"What happens with (Jon) Lester and (Max) Scherzer will say a lot," Greinke said at Monday’s All-Star festivities.
Greinke, 30, would forfeit three years and $71 million if he opts out of his contract, presumably in the hope of securing a longer and more lucrative guarantee. If he plays out his Dodgers contract, he would not be eligible for free agency until age 35.
Greinke said he has noticed teams increasingly reluctant to pay veteran pitchers for past performance and increasingly willing to pay younger pitchers on projected rather than proven excellence.
"They're paying more for future performance," Greinke said.
Greinke's deal with the Dodgers would total six years and $147 million if he plays it out. But considering Lester and Scherzer will both easily top $100 million and maybe approach $150 million as free agents, you can see Greinke's thought process.

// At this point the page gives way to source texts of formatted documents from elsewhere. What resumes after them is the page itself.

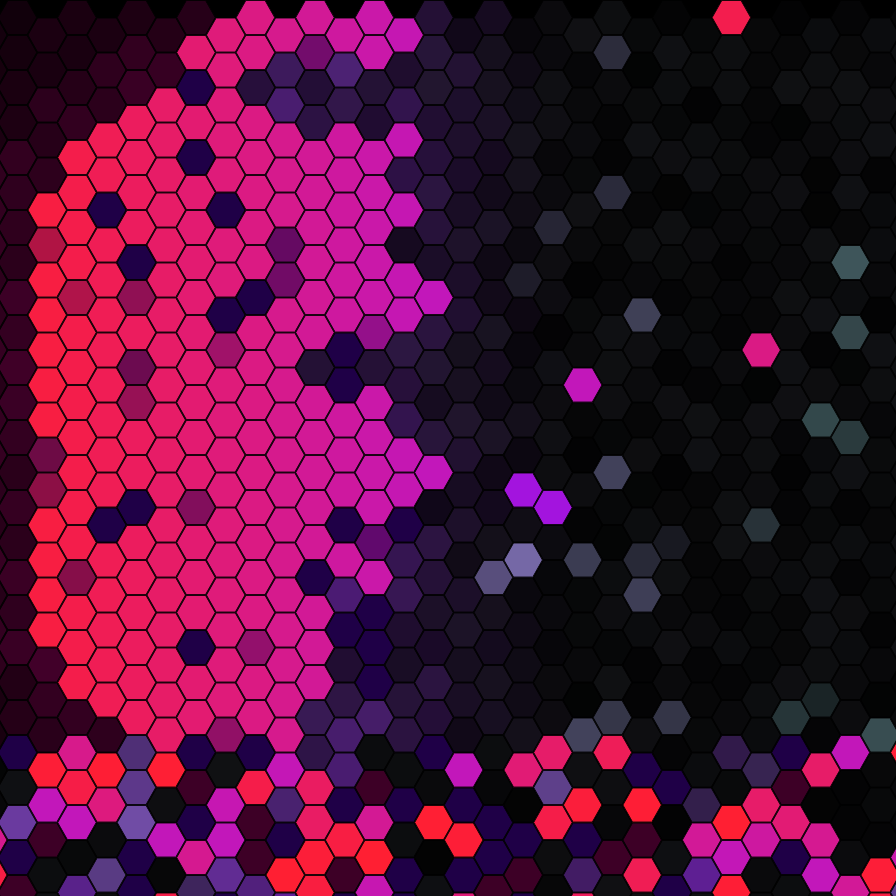
Reproduce this background procedurally as a Shadertoy shader.

```glsl
#define ROWS 25.6          // cells per canvas height
#define COLUMN 0.0332      // distance between columns
#define GAP 0.028          // half width of the dark seams, in cells
#define BAND_TOP 0.172     // height of the confetti band
#define HOLE_CHANCE 0.075
#define DIM_CHANCE 0.06
#define GLINT_CHANCE 0.08
#define RAGGED 0.07        // roughness of the pink edge

const vec3 RED = vec3(1.0, 0.12, 0.20);
const vec3 MAGENTA = vec3(0.76, 0.09, 0.73);
const vec3 VIOLET = vec3(0.64, 0.08, 0.87);
const vec3 LAVENDER = vec3(0.44, 0.39, 0.62);
const vec3 PURPLE = vec3(0.32, 0.10, 0.50);
const vec3 INDIGO = vec3(0.12, 0.00, 0.28);
const vec3 MAROON = vec3(0.24, 0.00, 0.15);
const vec3 COAL = vec3(0.045, 0.047, 0.055);

vec3 hash3(vec2 id) {
    vec3 p = fract(id.xyx * vec3(0.1031, 0.1030, 0.0973));
    p += dot(p, p.yxz + 33.33);
    return fract((p.xxy + p.yzz) * p.zyx);
}

float bump(float x, float center, float width) {
    float d = (x - center) / width;
    return exp(-d * d);
}

// Nearest hexagon: xy = position inside it, zw = lattice index
vec4 hexCell(vec2 p) {
    vec2 a = round(p), b = floor(p) + 0.5;
    vec2 stretch = vec2(sqrt(3.0), 1.0);
    vec2 da = (p - a) * stretch, db = (p - b) * stretch;
    return dot(da, da) < dot(db, db) ? vec4(da, a) : vec4(db, b);
}

// Dark field with cool glints, fading from purple on its left
vec3 duskField(vec2 c, vec3 h) {
    vec3 col = COAL * (0.25 + 1.1 * h.x);
    float fade = 1.0 - smoothstep(0.25, 0.66, c.x);
    col += PURPLE * fade * (0.4 + 0.75 * h.y);
    vec3 tint = mix(vec3(0.25, 0.25, 0.35), vec3(0.20, 0.29, 0.30), smoothstep(0.72, 0.9, c.x));
    float chance = GLINT_CHANCE * (0.6 + bump(c.x, 0.74, 0.05) + bump(c.x, 0.96, 0.04));
    float glint = step(h.z, chance) * smoothstep(0.46, 0.55, c.x);
    return col + tint * glint * (0.25 + 0.75 * h.y);
}

// Red to magenta mass with a maroon rim and scattered holes
vec3 pinkMass(vec3 col, vec2 c, vec3 h) {
    float left = 0.03 + 1.1 * max(c.y - 0.78, 0.0) + 1.2 * max(0.28 - c.y, 0.0);
    float right = 0.485 - 0.6 * max(0.45 - c.y, 0.0);
    float notch = (c.y - 0.895) / 0.045;
    right -= 0.21 * exp(-pow(notch, 4.0)) + 0.16 * bump(c.y, 0.60, 0.028);
    right -= 0.04 * bump(c.y, 0.50, 0.03);
    right += RAGGED * (h.x - 0.6) + 0.012 * sin(c.y * 71.0) * sin(c.y * 43.0);

    if (c.x < left) return MAROON * exp(-4.5 * (left - c.x)) * (0.7 + 0.4 * h.y);
    float fringe = bump(c.x, right, 0.06) * (1.0 - smoothstep(0.32, 0.42, c.y));
    if (c.x < right + 0.06 && h.z < HOLE_CHANCE + 0.25 * fringe && c.x > 0.1) return INDIGO;
    if (c.x > right) return col;
    vec3 pink = mix(RED, MAGENTA, clamp(c.x / 0.48, 0.0, 1.0));
    float dimmed = step(1.0 - DIM_CHANCE, h.z);
    return mix(pink, INDIGO, dimmed * (0.3 + 0.4 * h.y));
}

// Mixed colours along the bottom, densest left of the middle
vec3 confetti(vec3 h) {
    vec3 hot = mix(RED, MAGENTA, smoothstep(0.1, 0.9, h.y));
    vec3 cool = mix(PURPLE, LAVENDER, h.z * 0.6) * (0.5 + 0.7 * h.y);
    vec3 deep = mix(INDIGO, MAROON, step(0.6, h.y));
    if (h.x < 0.30) return hot;
    if (h.x < 0.46) return cool;
    if (h.x < 0.66) return deep;
    return COAL * (0.2 + 1.2 * h.z);
}

void mainImage(out vec4 fragColor, in vec2 fragCoord) {
    vec2 uv = fragCoord / iResolution.y;
    vec2 pitch = vec2(2.0 * COLUMN, 1.0 / ROWS);
    vec2 origin = vec2(0.0195, 0.0039);
    vec4 hex = hexCell((uv - origin) / pitch);
    vec2 c = hex.zw * pitch + origin;
    vec3 h = hash3(hex.zw * 2.0 + 17.0);

    vec3 col = pinkMass(duskField(c, h), c, h);
    if (c.y < BAND_TOP) {
        float crowd = bump(c.x, 0.34, 0.08) * bump(c.y, 0.11, 0.06);
        col = confetti(vec3(h.x * (1.0 - 0.5 * crowd), h.yz));
    }

    // Two paired accents and an arc of bright sparks
    if (distance(c, vec2(0.601, 0.443)) < 0.022) col = VIOLET;
    if (distance(c, vec2(0.569, 0.365)) < 0.022) col = LAVENDER * (0.8 + 8.0 * (c.x - 0.553));
    for (int i = 0; i < 3; i++) {
        float k = float(i);
        vec2 spark = vec2(0.651 + 0.218 * sin(1.15 * k), 0.57 + 0.039 * pow(k, 3.39));
        if (distance(c, spark) < 0.016) col = mix(MAGENTA, RED, 0.4 * k);
    }
    col *= step(c.y, 0.99);

    // Dark seams between the cells
    vec2 q = abs(hex.xy);
    float edge = 0.5 - max(q.y, dot(q, vec2(0.866, 0.5)));
    float aa = ROWS / iResolution.y;
    col *= mix(0.12, 1.0, smoothstep(GAP - 0.5 * aa, GAP + 0.5 * aa, edge));
    fragColor = vec4(col, 1.0);
}
```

Lester is 30 and Scherzer turns 30 next month. Greinke would turn 32 after the 2015 season, so he's a couple years older than those guys. Still, there's a big difference in how teams would value a 32-year-old pitcher versus a 35-year-old.

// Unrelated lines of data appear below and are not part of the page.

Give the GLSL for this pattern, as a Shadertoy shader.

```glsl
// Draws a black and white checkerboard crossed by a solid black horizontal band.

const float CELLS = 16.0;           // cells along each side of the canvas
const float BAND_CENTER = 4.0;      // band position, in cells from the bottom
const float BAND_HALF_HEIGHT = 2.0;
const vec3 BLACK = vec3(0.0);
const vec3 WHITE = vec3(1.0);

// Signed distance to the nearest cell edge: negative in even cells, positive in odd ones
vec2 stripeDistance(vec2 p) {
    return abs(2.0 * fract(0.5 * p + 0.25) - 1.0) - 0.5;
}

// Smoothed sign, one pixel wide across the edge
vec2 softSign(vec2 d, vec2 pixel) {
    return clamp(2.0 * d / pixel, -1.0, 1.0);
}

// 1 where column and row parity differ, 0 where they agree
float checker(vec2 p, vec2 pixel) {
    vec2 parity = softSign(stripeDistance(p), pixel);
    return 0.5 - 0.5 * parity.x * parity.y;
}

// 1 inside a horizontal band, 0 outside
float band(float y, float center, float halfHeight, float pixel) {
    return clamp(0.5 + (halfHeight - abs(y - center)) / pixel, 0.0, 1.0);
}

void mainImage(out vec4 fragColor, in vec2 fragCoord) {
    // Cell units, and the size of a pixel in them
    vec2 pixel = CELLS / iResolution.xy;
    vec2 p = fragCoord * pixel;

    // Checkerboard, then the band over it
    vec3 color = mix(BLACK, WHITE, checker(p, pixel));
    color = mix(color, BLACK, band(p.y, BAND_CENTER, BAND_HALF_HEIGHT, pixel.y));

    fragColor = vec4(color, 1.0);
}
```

Facing the possibility of losing Greinke -- or having to negotiate a new deal -- does that make it more likely the Dodgers will be interested in David Price? Why not ride a Clayton Kershaw-Price-Greinke trio for 2014 and 2015 while all three are at the peak of their abilities? Yes, you'd have to give up a highly regarded prospect -- Joc Pederson or Corey Seager -- to acquire Price, but remember: This Dodgers team hasn't won anything yet. Worrying about the future is nice but making your team better for the present is nice as well.
Jim Bowden wrote today how the Price trade timeline is in doubt until the Rays are clearly finished. I still see the Dodgers as the front-runners to acquire him and this Greinke news would only seem to make that more likely.